Droid malware cloak outwits Google Bouncer and friends
Researchers show VXers a better way to infect Mountain View's mobile OS
Google's Bouncer Android defence tool is one of a dozen malware detection platforms that can be flawlessly skirted by malware employing smarter heuristics, researchers have found.
Malware kitted out with virtual machine detection functions and clever heuristics could bypass seemingly any detection platform on the market.
Bouncer was employed by Mountain View to weed out malicious applications before they hit the official Play Store.
Researchers found it and other dynamic analysis platforms lacked the capabilities to foil most and typically all of the academics' heuristics which they built into their mutant malware.
"To assess the effectiveness of our techniques, we incorporated them in real malware samples and submitted them to publicly available Android dynamic analysis systems, with alarming results," the team of five university researchers wrote in (a paper (PDF)) titled Rage Against the Virtual Machine: Hindering Dynamic Analysis of Android Malware.

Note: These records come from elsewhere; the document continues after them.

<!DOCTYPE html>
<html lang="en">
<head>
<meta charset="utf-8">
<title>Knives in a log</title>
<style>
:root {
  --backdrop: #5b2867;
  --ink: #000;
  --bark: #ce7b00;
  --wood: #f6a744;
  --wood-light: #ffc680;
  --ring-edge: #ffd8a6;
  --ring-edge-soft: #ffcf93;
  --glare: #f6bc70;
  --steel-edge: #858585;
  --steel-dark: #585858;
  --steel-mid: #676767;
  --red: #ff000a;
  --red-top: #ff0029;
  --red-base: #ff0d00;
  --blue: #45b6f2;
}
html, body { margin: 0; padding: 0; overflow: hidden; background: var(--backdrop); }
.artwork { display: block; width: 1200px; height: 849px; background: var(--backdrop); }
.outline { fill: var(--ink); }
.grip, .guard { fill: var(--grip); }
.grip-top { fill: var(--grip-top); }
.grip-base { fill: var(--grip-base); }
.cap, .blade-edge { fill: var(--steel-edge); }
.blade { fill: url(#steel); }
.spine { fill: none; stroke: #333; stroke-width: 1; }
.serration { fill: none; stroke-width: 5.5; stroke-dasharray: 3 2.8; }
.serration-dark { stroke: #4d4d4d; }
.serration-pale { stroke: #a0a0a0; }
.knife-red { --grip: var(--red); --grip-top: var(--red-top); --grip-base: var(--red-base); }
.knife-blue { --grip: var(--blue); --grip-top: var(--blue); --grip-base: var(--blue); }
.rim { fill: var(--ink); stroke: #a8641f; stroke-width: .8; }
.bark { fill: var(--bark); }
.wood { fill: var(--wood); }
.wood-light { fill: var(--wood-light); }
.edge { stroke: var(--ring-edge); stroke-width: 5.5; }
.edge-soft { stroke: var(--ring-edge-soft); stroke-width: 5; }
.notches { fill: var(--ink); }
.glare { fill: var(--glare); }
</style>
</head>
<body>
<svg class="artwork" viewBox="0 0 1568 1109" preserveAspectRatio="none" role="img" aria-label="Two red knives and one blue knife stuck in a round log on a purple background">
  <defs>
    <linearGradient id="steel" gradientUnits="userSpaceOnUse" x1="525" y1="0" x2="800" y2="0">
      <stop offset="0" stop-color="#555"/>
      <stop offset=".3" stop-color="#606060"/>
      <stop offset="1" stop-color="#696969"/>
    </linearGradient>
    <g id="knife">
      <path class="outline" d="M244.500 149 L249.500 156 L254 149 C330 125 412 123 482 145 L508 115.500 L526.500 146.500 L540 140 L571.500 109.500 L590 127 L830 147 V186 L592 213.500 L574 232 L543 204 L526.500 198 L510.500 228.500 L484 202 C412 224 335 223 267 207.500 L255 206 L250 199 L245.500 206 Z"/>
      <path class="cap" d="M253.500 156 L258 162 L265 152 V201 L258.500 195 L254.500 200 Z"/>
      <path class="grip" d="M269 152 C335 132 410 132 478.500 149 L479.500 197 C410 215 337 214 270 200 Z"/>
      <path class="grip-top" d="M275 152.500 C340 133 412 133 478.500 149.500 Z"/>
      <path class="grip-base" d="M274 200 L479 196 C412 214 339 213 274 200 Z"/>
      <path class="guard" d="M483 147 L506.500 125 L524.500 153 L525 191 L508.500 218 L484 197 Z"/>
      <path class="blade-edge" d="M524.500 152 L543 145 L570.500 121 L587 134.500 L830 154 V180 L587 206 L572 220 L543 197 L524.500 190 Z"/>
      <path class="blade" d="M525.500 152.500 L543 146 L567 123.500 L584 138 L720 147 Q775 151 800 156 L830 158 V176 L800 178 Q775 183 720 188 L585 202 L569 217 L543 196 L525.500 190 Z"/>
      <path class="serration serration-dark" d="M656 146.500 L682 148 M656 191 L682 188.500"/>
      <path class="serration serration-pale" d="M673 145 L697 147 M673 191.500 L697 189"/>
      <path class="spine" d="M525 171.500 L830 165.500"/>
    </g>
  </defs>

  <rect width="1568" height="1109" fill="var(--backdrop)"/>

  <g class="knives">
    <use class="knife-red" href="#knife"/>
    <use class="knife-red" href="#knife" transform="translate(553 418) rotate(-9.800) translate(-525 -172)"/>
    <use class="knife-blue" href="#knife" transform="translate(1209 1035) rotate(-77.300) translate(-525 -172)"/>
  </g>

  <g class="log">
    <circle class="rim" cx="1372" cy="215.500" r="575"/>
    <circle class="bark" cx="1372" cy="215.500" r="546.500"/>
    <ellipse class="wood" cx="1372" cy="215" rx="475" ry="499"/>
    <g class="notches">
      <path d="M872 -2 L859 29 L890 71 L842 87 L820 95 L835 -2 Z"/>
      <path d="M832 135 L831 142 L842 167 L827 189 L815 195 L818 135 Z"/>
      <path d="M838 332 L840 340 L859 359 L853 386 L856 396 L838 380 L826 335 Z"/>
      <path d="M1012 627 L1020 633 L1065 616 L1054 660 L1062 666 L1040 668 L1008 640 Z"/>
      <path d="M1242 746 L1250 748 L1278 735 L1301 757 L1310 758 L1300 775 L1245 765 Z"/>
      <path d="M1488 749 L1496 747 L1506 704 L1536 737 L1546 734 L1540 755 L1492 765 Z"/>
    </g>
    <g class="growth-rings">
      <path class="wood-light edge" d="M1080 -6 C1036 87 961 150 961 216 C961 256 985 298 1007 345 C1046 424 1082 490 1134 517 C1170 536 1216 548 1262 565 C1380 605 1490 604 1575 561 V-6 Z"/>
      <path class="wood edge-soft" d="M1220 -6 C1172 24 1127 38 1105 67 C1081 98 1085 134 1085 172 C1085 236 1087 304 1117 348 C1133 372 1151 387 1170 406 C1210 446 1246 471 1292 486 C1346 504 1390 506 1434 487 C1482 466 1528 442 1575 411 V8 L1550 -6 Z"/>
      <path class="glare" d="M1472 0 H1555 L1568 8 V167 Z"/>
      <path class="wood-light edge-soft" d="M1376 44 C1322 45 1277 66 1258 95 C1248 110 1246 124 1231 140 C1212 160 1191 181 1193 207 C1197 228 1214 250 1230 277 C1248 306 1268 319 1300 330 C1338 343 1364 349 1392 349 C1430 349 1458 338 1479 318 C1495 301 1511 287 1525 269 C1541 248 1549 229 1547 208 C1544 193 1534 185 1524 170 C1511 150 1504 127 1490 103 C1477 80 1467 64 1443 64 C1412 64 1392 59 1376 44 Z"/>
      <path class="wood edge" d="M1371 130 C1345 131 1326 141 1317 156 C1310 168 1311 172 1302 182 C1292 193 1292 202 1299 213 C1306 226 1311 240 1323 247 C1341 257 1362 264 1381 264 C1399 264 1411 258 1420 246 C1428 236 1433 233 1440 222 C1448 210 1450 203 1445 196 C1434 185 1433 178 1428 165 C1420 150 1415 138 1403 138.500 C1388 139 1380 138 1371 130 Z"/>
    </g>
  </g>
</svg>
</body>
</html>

"We found all tools and services to be vulnerable to most of our evasion techniques," the authors write. "Even trivial techniques, such as checking the value of the IMEI, are enough to evade some of the existing dynamic analysis frameworks."
The team tested a dozen dynamic analysis tools and found all failed to beat the heuristic evasion techniques and most could not detect any.
They said the raised "important questions" about the effectiveness of Android malware analysis systems.
However Google's Bouncer would have the smarts to detect the slippery malware if it were upgraded with realistic sensor event simulation, more accurate binary translation and hybrid application execution.
"Hybrid application execution would be the most secure and efficient way for a dynamic analysis tool [such as Google Bouncer] against all the suggested evasion heuristics," the research team wrote, adding that " ... when an application is attempting to load and run native code, then the execution of the native code can be forwarded and take place on a real device."
Previous studies have developed mobile malware evasion and detection techniques but none have focused on besting dynamic analysis Android tools, the team wrote.
Static analysis tools were beaten using techniques developed in research published last year described here (PDF). ®